Exact copy without images: repeat every entry as written.

......

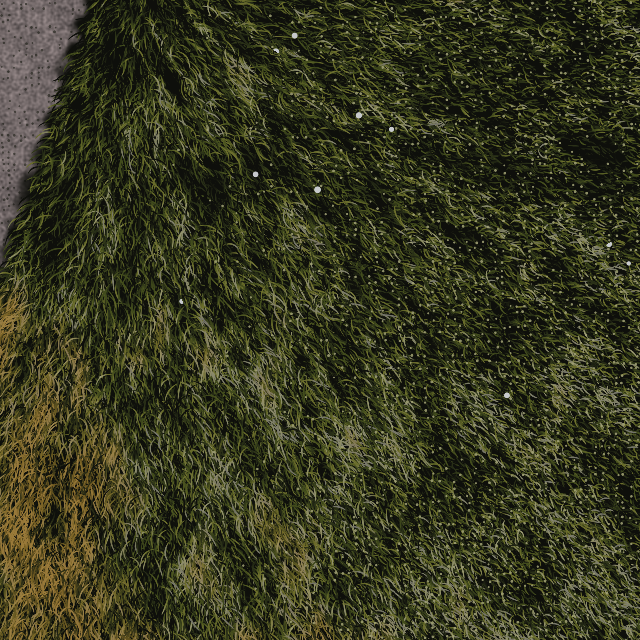
A three.js fragment shader for this texture:

```glsl
// Wind-combed meadow grass seen from above, beside a gravel path.
varying vec2 vUv;

const vec3 SHADOW = vec3(0.055, 0.058, 0.042);
const vec3 DEEP_GREEN = vec3(0.16, 0.185, 0.09);
const vec3 GREEN = vec3(0.26, 0.30, 0.11);
const vec3 OLIVE = vec3(0.42, 0.43, 0.17);
const vec3 STRAW = vec3(0.58, 0.58, 0.42);
const vec3 GREY = vec3(0.45, 0.45, 0.41);
const vec3 GOLD = vec3(0.60, 0.45, 0.17);
const vec3 GRAVEL = vec3(0.45, 0.41, 0.41);
const vec3 PETAL = vec3(0.78, 0.79, 0.80);
const vec2 FAN_ORIGIN = vec2(0.14, 1.15);
const float BLADE_CELL = 0.02;
const float LAYERS = 16.0;

vec2 hash2(vec2 p) {
  vec3 q = fract(p.xyx * vec3(0.1031, 0.1030, 0.0973));
  q += dot(q, q.yzx + 33.33);
  return fract((q.xx + q.yz) * q.zy);
}

float gradientDot(vec2 cell, vec2 corner, vec2 f) {
  return dot(hash2(cell + corner) * 2.0 - 1.0, f - corner);
}

float gradientNoise(vec2 p) {
  vec2 i = floor(p), f = fract(p);
  vec2 u = f * f * f * (f * (f * 6.0 - 15.0) + 10.0);
  float low = mix(gradientDot(i, vec2(0, 0), f), gradientDot(i, vec2(1, 0), f), u.x);
  float high = mix(gradientDot(i, vec2(0, 1), f), gradientDot(i, vec2(1, 1), f), u.x);
  return mix(low, high, u.y);
}

float fbm(vec2 p) {
  return gradientNoise(p) + 0.5 * gradientNoise(p * 2.1 + 17.0)
    + 0.25 * gradientNoise(p * 4.3 + 41.0);
}

// Positive on the grass, negative on the path.
float grassSide(vec2 p) {
  return p.x - 0.135 + 0.33 * (1.0 - p.y);
}

// Blades fan out from the top and lean over the path edge.
vec2 flowDirection(vec2 p, float turn) {
  vec2 d = (p - FAN_ORIGIN) * vec2(1.5, 1.0);
  d.x -= 0.3 * exp(-8.0 * max(grassSide(p), 0.0));
  d = normalize(d);
  return vec2(d.x * cos(turn) - d.y * sin(turn), d.x * sin(turn) + d.y * cos(turn));
}

float bladeMask(vec2 p, float halfLength, float halfWidth, float bend) {
  float along = p.x / halfLength;
  float across = abs(p.y + bend * halfLength * (along * along - 0.4));
  float width = halfWidth * (1.0 - 0.5 * abs(along));
  return (1.0 - smoothstep(width - 0.0006, width + 0.0006, across))
    * (1.0 - smoothstep(0.75, 1.0, abs(along)));
}

// Colour ramp from shade to sunlit straw.
vec3 grassColor(float tone, float gold, float cool) {
  vec3 c = mix(SHADOW, DEEP_GREEN, smoothstep(0.12, 0.38, tone));
  c = mix(c, GREEN, smoothstep(0.38, 0.58, tone));
  c = mix(c, OLIVE, smoothstep(0.58, 0.76, tone));
  c = mix(c, mix(STRAW, GREY, cool), smoothstep(0.76, 0.92, tone));
  return mix(c, GOLD * (0.3 + 0.75 * clamp(tone, 0.0, 1.0)), gold * smoothstep(0.2, 0.6, tone));
}

// One layer of blades, one per grid cell, laid over the colour below.
vec3 paintBlades(vec3 color, vec2 p, float layer, float light, float gold) {
  vec2 offset = layer * vec2(0.37, 0.71);
  vec2 home = floor(p / BLADE_CELL + offset);
  for (float y = -1.0; y <= 1.0; y++) {
    for (float x = -1.0; x <= 1.0; x++) {
      vec2 cell = home + vec2(x, y);
      vec2 seed = cell + layer * vec2(57.0, 31.0) + 100.0;
      vec2 place = hash2(seed), look = hash2(seed + 211.3);
      vec2 center = (cell - offset + place) * BLADE_CELL;
      vec2 dir = flowDirection(center, (look.x + place.y - 1.0) * 1.1);
      vec2 d = p - center;
      vec2 local = vec2(dot(d, dir), dot(d, vec2(-dir.y, dir.x)));
      float size = mix(1.0, 0.6, smoothstep(0.35, 0.9, center.x)) * mix(0.6, 1.0, place.x);
      float mask = bladeMask(local, BLADE_CELL * size, 0.0013, look.x - 0.5);
      mask *= step(0.02 * look.x, grassSide(center));
      float tone = light + 0.95 * (look.y - 0.5) + 0.28 * layer / LAYERS - 0.12;
      tone += 0.12 * local.x / BLADE_CELL;
      color = mix(color, grassColor(tone, gold, place.y), mask);
    }
  }
  return color;
}

// Round dots scattered on a grid, kept inside their cells.
float scatterDots(vec2 p, float cellSize, float radius, float chance) {
  vec2 cell = floor(p / cellSize);
  vec2 place = hash2(cell + 71.0), look = hash2(cell + 303.0);
  float r = radius * mix(0.6, 1.0, look.y);
  vec2 center = mix(vec2(0.25), vec2(0.75), place) * cellSize;
  float dist = length(p - cell * cellSize - center);
  return step(look.x, chance) * (1.0 - smoothstep(r - 0.0007, r + 0.0007, dist));
}

vec3 gravelColor(vec2 p) {
  float grain = gradientNoise(p * 190.0) + 0.6 * gradientNoise(p * 90.0);
  vec3 c = GRAVEL * (1.0 + 0.45 * grain + 0.2 * gradientNoise(p * 18.0));
  return mix(c, SHADOW * 2.0, 0.6 * scatterDots(p, 0.009, 0.0022, 0.35));
}

void main() {
  vec2 p = vUv;
  float side = grassSide(p);
  vec2 ray = p - FAN_ORIGIN;
  float clump = fbm(vec2(atan(ray.x, -ray.y) * 13.0, length(ray) * 7.0) + 40.0);
  float patches = fbm(p * 5.0 + 9.0);

  // Broad light and dry areas
  float light = 0.46 - 0.2 * smoothstep(0.1, 0.9, p.y) + 0.6 * clump + 0.2 * patches;
  light -= 0.15 * exp(-15.0 * max(side, 0.0)) * smoothstep(0.65, 0.9, p.y);
  float dry = 0.45 * (1.0 - smoothstep(0.1, 1.0, p.x + p.y));
  float gold = 0.8 * smoothstep(0.15, 0.65, dry + 0.5 * patches + 0.35 * clump);

  // Ground, then blades from bottom to top
  float turf = smoothstep(-0.015, 0.015, side + 0.03 * gradientNoise(p * 40.0));
  vec3 color = mix(gravelColor(p), SHADOW, turf);
  for (float layer = 0.0; layer < LAYERS; layer++) {
    color = paintBlades(color, p, layer, light, gold);
  }

  // Pale seed heads and a few white flowers
  float meadow = smoothstep(0.25, 0.8, p.x) * smoothstep(0.0, 0.1, side);
  float seeds = scatterDots(p + 0.003 * patches, 0.011, 0.0022, 0.4 * meadow);
  color = mix(color, STRAW * 1.1, 0.85 * seeds);
  float bloom = smoothstep(0.05, 0.3, gradientNoise(p * 6.0 + 3.0)) * smoothstep(0.3, 0.5, p.y);
  float flowers = scatterDots(p, 0.03, 0.0055, 0.15 * bloom) * smoothstep(0.1, 0.2, side);
  color = mix(color, PETAL, flowers);

  gl_FragColor = vec4(color, 1.0);
}
```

......

## [EXERCISE OUTPUT]
A three.js fragment shader for this texture:

```glsl
// Wind-combed meadow grass seen from above, beside a gravel path.
varying vec2 vUv;

const vec3 SHADOW = vec3(0.055, 0.058, 0.042);
const vec3 DEEP_GREEN = vec3(0.16, 0.185, 0.09);
const vec3 GREEN = vec3(0.26, 0.30, 0.11);
const vec3 OLIVE = vec3(0.42, 0.43, 0.17);
const vec3 STRAW = vec3(0.58, 0.58, 0.42);
const vec3 GREY = vec3(0.45, 0.45, 0.41);
const vec3 GOLD = vec3(0.60, 0.45, 0.17);
const vec3 GRAVEL = vec3(0.45, 0.41, 0.41);
const vec3 PETAL = vec3(0.78, 0.79, 0.80);
const vec2 FAN_ORIGIN = vec2(0.14, 1.15);
const float BLADE_CELL = 0.02;
const float LAYERS = 16.0;

vec2 hash2(vec2 p) {
  vec3 q = fract(p.xyx * vec3(0.1031, 0.1030, 0.0973));
  q += dot(q, q.yzx + 33.33);
  return fract((q.xx + q.yz) * q.zy);
}

float gradientDot(vec2 cell, vec2 corner, vec2 f) {
  return dot(hash2(cell + corner) * 2.0 - 1.0, f - corner);
}

float gradientNoise(vec2 p) {
  vec2 i = floor(p), f = fract(p);
  vec2 u = f * f * f * (f * (f * 6.0 - 15.0) + 10.0);
  float low = mix(gradientDot(i, vec2(0, 0), f), gradientDot(i, vec2(1, 0), f), u.x);
  float high = mix(gradientDot(i, vec2(0, 1), f), gradientDot(i, vec2(1, 1), f), u.x);
  return mix(low, high, u.y);
}

float fbm(vec2 p) {
  return gradientNoise(p) + 0.5 * gradientNoise(p * 2.1 + 17.0)
    + 0.25 * gradientNoise(p * 4.3 + 41.0);
}

// Positive on the grass, negative on the path.
float grassSide(vec2 p) {
  return p.x - 0.135 + 0.33 * (1.0 - p.y);
}

// Blades fan out from the top and lean over the path edge.
vec2 flowDirection(vec2 p, float turn) {
  vec2 d = (p - FAN_ORIGIN) * vec2(1.5, 1.0);
  d.x -= 0.3 * exp(-8.0 * max(grassSide(p), 0.0));
  d = normalize(d);
  return vec2(d.x * cos(turn) - d.y * sin(turn), d.x * sin(turn) + d.y * cos(turn));
}

float bladeMask(vec2 p, float halfLength, float halfWidth, float bend) {
  float along = p.x / halfLength;
  float across = abs(p.y + bend * halfLength * (along * along - 0.4));
  float width = halfWidth * (1.0 - 0.5 * abs(along));
  return (1.0 - smoothstep(width - 0.0006, width + 0.0006, across))
    * (1.0 - smoothstep(0.75, 1.0, abs(along)));
}

// Colour ramp from shade to sunlit straw.
vec3 grassColor(float tone, float gold, float cool) {
  vec3 c = mix(SHADOW, DEEP_GREEN, smoothstep(0.12, 0.38, tone));
  c = mix(c, GREEN, smoothstep(0.38, 0.58, tone));
  c = mix(c, OLIVE, smoothstep(0.58, 0.76, tone));
  c = mix(c, mix(STRAW, GREY, cool), smoothstep(0.76, 0.92, tone));
  return mix(c, GOLD * (0.3 + 0.75 * clamp(tone, 0.0, 1.0)), gold * smoothstep(0.2, 0.6, tone));
}

// One layer of blades, one per grid cell, laid over the colour below.
vec3 paintBlades(vec3 color, vec2 p, float layer, float light, float gold) {
  vec2 offset = layer * vec2(0.37, 0.71);
  vec2 home = floor(p / BLADE_CELL + offset);
  for (float y = -1.0; y <= 1.0; y++) {
    for (float x = -1.0; x <= 1.0; x++) {
      vec2 cell = home + vec2(x, y);
      vec2 seed = cell + layer * vec2(57.0, 31.0) + 100.0;
      vec2 place = hash2(seed), look = hash2(seed + 211.3);
      vec2 center = (cell - offset + place) * BLADE_CELL;
      vec2 dir = flowDirection(center, (look.x + place.y - 1.0) * 1.1);
      vec2 d = p - center;
      vec2 local = vec2(dot(d, dir), dot(d, vec2(-dir.y, dir.x)));
      float size = mix(1.0, 0.6, smoothstep(0.35, 0.9, center.x)) * mix(0.6, 1.0, place.x);
      float mask = bladeMask(local, BLADE_CELL * size, 0.0013, look.x - 0.5);
      mask *= step(0.02 * look.x, grassSide(center));
      float tone = light + 0.95 * (look.y - 0.5) + 0.28 * layer / LAYERS - 0.12;
      tone += 0.12 * local.x / BLADE_CELL;
      color = mix(color, grassColor(tone, gold, place.y), mask);
    }
  }
  return color;
}

// Round dots scattered on a grid, kept inside their cells.
float scatterDots(vec2 p, float cellSize, float radius, float chance) {
  vec2 cell = floor(p / cellSize);
  vec2 place = hash2(cell + 71.0), look = hash2(cell + 303.0);
  float r = radius * mix(0.6, 1.0, look.y);
  vec2 center = mix(vec2(0.25), vec2(0.75), place) * cellSize;
  float dist = length(p - cell * cellSize - center);
  return step(look.x, chance) * (1.0 - smoothstep(r - 0.0007, r + 0.0007, dist));
}

vec3 gravelColor(vec2 p) {
  float grain = gradientNoise(p * 190.0) + 0.6 * gradientNoise(p * 90.0);
  vec3 c = GRAVEL * (1.0 + 0.45 * grain + 0.2 * gradientNoise(p * 18.0));
  return mix(c, SHADOW * 2.0, 0.6 * scatterDots(p, 0.009, 0.0022, 0.35));
}

void main() {
  vec2 p = vUv;
  float side = grassSide(p);
  vec2 ray = p - FAN_ORIGIN;
  float clump = fbm(vec2(atan(ray.x, -ray.y) * 13.0, length(ray) * 7.0) + 40.0);
  float patches = fbm(p * 5.0 + 9.0);

  // Broad light and dry areas
  float light = 0.46 - 0.2 * smoothstep(0.1, 0.9, p.y) + 0.6 * clump + 0.2 * patches;
  light -= 0.15 * exp(-15.0 * max(side, 0.0)) * smoothstep(0.65, 0.9, p.y);
  float dry = 0.45 * (1.0 - smoothstep(0.1, 1.0, p.x + p.y));
  float gold = 0.8 * smoothstep(0.15, 0.65, dry + 0.5 * patches + 0.35 * clump);

  // Ground, then blades from bottom to top
  float turf = smoothstep(-0.015, 0.015, side + 0.03 * gradientNoise(p * 40.0));
  vec3 color = mix(gravelColor(p), SHADOW, turf);
  for (float layer = 0.0; layer < LAYERS; layer++) {
    color = paintBlades(color, p, layer, light, gold);
  }

  // Pale seed heads and a few white flowers
  float meadow = smoothstep(0.25, 0.8, p.x) * smoothstep(0.0, 0.1, side);
  float seeds = scatterDots(p + 0.003 * patches, 0.011, 0.0022, 0.4 * meadow);
  color = mix(color, STRAW * 1.1, 0.85 * seeds);
  float bloom = smoothstep(0.05, 0.3, gradientNoise(p * 6.0 + 3.0)) * smoothstep(0.3, 0.5, p.y);
  float flowers = scatterDots(p, 0.03, 0.0055, 0.15 * bloom) * smoothstep(0.1, 0.2, side);
  color = mix(color, PETAL, flowers);

  gl_FragColor = vec4(color, 1.0);
}
```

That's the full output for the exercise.